Task:
Return each line of the records below that contains the word "start".

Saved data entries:
↓
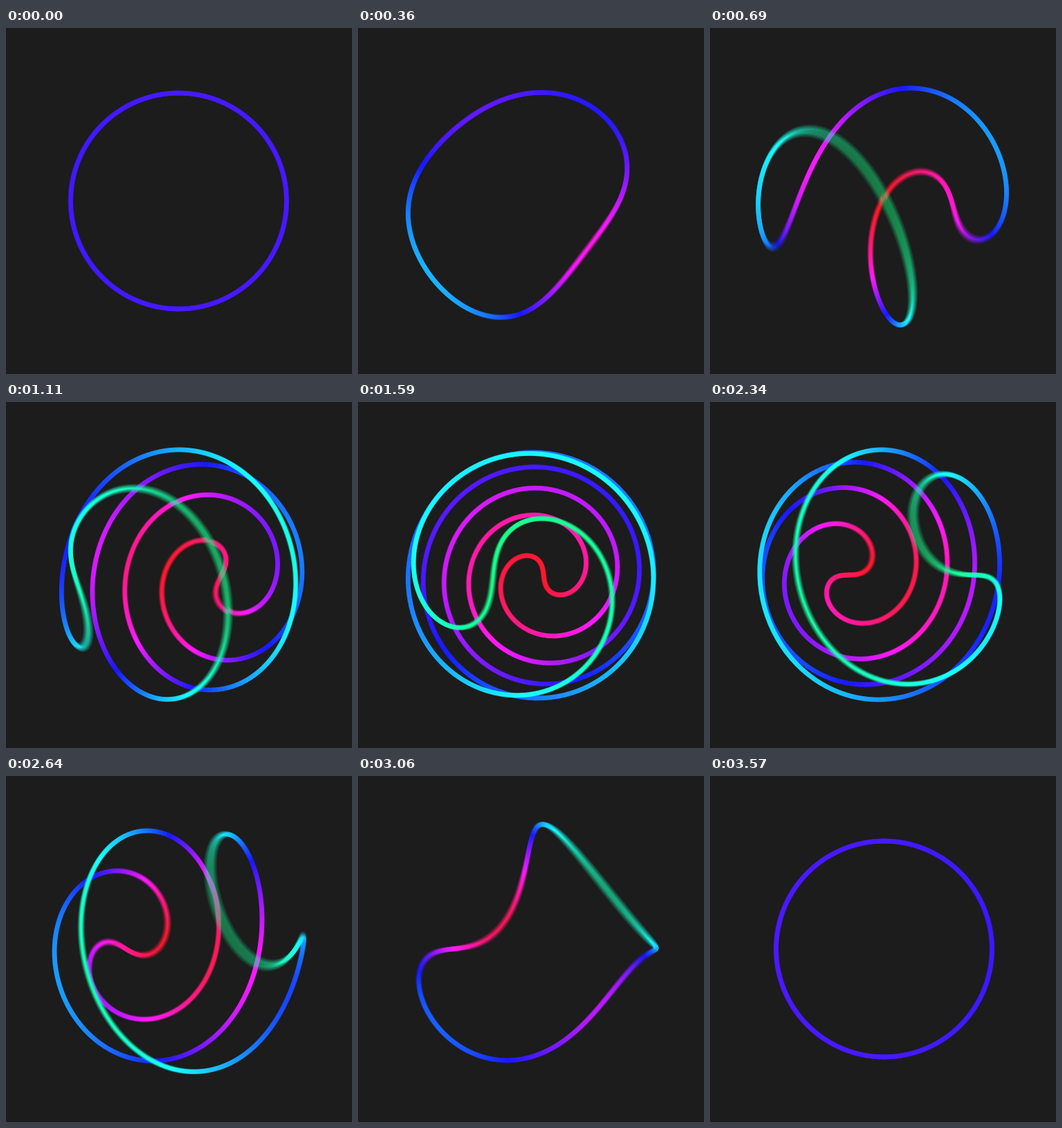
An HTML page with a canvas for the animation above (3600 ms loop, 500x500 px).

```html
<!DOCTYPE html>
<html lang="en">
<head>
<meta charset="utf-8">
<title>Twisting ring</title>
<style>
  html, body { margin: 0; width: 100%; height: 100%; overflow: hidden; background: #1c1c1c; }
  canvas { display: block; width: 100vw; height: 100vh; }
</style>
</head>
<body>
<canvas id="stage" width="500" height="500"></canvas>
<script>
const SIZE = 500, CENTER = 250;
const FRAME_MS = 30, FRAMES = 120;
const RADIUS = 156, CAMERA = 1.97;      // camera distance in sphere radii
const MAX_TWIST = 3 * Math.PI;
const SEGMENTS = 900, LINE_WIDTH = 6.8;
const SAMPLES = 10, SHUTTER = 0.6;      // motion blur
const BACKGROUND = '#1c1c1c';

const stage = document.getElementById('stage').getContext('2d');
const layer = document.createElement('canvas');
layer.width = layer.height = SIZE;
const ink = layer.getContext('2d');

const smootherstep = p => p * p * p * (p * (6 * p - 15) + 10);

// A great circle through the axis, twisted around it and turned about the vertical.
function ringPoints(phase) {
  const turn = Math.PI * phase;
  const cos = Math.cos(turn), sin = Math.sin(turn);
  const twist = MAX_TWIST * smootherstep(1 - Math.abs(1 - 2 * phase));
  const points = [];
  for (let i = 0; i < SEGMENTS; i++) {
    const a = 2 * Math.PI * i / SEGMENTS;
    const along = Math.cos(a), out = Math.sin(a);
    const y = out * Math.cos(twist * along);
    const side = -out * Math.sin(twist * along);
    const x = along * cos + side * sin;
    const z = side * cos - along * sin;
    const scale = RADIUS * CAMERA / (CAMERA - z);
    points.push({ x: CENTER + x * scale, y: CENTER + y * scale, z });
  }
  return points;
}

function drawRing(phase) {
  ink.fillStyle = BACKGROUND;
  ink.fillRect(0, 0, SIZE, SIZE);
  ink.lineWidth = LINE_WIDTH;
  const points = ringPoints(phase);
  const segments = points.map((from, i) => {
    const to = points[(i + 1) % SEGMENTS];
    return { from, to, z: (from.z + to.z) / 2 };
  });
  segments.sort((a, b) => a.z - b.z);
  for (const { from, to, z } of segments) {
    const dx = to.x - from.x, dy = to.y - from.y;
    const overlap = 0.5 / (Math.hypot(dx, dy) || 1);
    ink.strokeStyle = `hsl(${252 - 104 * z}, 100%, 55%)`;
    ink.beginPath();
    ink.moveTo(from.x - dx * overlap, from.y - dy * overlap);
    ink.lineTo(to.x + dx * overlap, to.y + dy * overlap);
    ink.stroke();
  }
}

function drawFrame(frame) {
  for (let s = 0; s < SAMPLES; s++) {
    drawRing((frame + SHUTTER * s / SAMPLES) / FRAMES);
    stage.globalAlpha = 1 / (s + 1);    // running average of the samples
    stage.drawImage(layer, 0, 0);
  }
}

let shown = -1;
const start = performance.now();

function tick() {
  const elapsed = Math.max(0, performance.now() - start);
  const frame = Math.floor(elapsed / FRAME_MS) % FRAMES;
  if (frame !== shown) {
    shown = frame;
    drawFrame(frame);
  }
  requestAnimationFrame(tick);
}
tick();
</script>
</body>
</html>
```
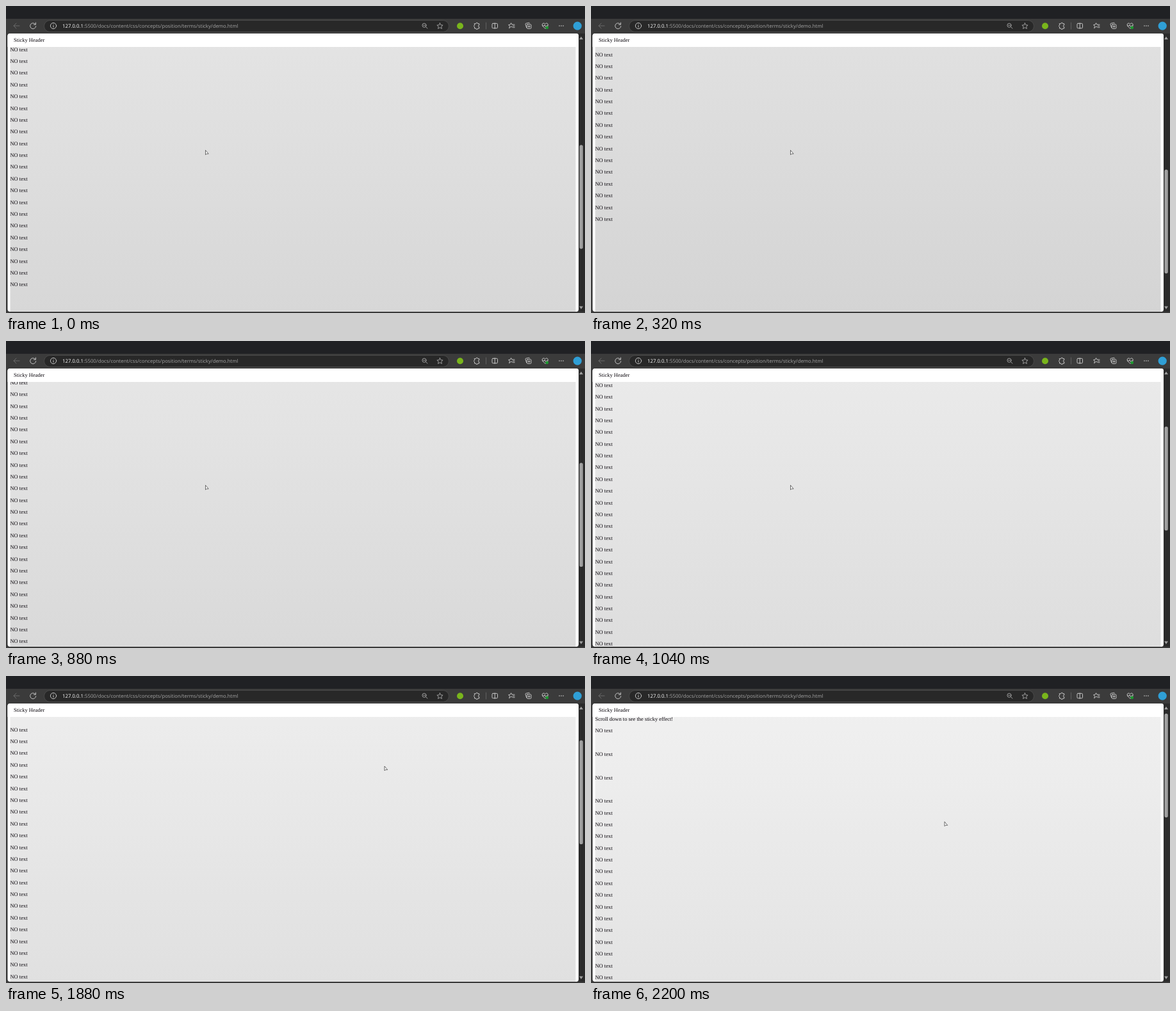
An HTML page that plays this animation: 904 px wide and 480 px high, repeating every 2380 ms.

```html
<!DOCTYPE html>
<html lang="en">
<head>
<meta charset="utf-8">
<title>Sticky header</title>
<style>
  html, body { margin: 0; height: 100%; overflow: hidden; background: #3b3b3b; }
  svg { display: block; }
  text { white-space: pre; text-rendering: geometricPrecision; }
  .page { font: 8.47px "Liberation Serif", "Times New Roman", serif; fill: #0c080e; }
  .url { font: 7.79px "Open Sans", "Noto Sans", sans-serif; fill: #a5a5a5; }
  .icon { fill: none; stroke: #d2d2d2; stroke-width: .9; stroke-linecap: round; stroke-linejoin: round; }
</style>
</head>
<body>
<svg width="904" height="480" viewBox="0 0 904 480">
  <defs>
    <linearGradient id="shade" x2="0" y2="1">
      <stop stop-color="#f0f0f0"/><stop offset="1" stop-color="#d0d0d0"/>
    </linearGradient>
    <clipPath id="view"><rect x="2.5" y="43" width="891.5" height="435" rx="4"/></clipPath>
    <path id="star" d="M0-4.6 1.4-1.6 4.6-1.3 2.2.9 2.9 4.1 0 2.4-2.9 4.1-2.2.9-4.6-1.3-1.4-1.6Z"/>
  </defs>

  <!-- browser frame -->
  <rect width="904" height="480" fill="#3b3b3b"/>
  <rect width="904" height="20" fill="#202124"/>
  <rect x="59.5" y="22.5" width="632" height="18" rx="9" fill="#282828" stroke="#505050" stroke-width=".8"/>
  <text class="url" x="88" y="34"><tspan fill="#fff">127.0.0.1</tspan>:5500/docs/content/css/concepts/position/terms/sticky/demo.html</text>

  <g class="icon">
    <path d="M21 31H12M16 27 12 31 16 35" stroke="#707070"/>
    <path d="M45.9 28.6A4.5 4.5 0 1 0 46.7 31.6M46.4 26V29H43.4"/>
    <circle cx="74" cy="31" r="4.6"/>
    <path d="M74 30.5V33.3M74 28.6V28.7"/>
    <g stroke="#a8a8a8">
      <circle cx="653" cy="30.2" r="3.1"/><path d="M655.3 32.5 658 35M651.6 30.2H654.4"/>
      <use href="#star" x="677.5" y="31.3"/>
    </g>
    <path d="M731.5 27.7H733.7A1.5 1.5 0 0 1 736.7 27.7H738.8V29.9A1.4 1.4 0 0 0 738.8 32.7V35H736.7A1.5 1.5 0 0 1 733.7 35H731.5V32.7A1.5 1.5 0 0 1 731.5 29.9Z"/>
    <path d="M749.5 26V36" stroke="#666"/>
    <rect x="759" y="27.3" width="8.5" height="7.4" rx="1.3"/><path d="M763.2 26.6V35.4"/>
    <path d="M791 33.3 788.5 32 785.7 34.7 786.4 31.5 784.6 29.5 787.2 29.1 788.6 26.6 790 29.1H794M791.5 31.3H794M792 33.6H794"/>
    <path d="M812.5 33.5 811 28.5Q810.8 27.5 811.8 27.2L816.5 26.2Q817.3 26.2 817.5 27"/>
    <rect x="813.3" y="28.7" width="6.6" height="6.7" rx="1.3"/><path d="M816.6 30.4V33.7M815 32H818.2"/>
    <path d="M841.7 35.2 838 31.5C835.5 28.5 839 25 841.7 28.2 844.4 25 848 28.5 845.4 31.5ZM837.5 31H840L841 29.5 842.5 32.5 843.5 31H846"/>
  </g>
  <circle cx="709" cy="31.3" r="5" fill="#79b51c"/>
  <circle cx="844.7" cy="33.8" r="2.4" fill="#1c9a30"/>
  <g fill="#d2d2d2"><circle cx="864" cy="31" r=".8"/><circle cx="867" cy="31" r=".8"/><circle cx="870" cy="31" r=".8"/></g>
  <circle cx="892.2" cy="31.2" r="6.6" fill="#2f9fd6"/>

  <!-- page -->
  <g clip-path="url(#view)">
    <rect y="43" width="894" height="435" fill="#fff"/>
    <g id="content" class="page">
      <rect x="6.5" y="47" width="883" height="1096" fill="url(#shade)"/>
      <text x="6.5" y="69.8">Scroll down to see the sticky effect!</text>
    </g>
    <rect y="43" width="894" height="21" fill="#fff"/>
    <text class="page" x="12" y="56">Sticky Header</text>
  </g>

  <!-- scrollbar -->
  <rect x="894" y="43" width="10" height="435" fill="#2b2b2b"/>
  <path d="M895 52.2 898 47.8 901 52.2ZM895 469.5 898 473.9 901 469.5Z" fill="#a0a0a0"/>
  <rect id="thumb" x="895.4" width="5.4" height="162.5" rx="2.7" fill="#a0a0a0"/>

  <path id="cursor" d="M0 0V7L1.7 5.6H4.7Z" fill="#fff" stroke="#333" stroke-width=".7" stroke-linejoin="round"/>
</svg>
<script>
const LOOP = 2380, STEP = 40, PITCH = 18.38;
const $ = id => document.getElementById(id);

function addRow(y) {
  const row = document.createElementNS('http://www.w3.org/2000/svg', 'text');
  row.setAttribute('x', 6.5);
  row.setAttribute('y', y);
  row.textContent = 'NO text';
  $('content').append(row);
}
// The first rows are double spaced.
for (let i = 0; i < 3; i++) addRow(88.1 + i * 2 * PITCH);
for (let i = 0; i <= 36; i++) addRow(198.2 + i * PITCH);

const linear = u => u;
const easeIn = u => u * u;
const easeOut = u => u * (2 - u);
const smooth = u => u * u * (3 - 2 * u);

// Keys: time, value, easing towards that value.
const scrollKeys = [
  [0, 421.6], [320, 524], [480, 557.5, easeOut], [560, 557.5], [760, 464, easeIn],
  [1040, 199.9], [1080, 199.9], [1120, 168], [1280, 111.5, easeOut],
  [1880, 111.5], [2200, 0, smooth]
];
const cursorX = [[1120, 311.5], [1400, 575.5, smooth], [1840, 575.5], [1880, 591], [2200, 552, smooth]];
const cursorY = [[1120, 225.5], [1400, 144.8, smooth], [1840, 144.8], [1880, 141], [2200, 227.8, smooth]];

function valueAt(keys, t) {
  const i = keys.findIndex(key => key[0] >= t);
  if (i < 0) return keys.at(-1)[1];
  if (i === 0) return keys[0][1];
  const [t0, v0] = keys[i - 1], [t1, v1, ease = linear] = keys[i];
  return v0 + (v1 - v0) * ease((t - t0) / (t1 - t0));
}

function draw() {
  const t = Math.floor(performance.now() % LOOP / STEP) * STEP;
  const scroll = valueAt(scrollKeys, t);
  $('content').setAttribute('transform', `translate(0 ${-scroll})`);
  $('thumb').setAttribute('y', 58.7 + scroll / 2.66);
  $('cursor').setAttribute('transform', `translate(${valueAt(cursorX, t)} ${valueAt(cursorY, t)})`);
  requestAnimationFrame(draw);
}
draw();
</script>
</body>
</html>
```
↑
Written solution:
const start = performance.now();
  const elapsed = Math.max(0, performance.now() - start);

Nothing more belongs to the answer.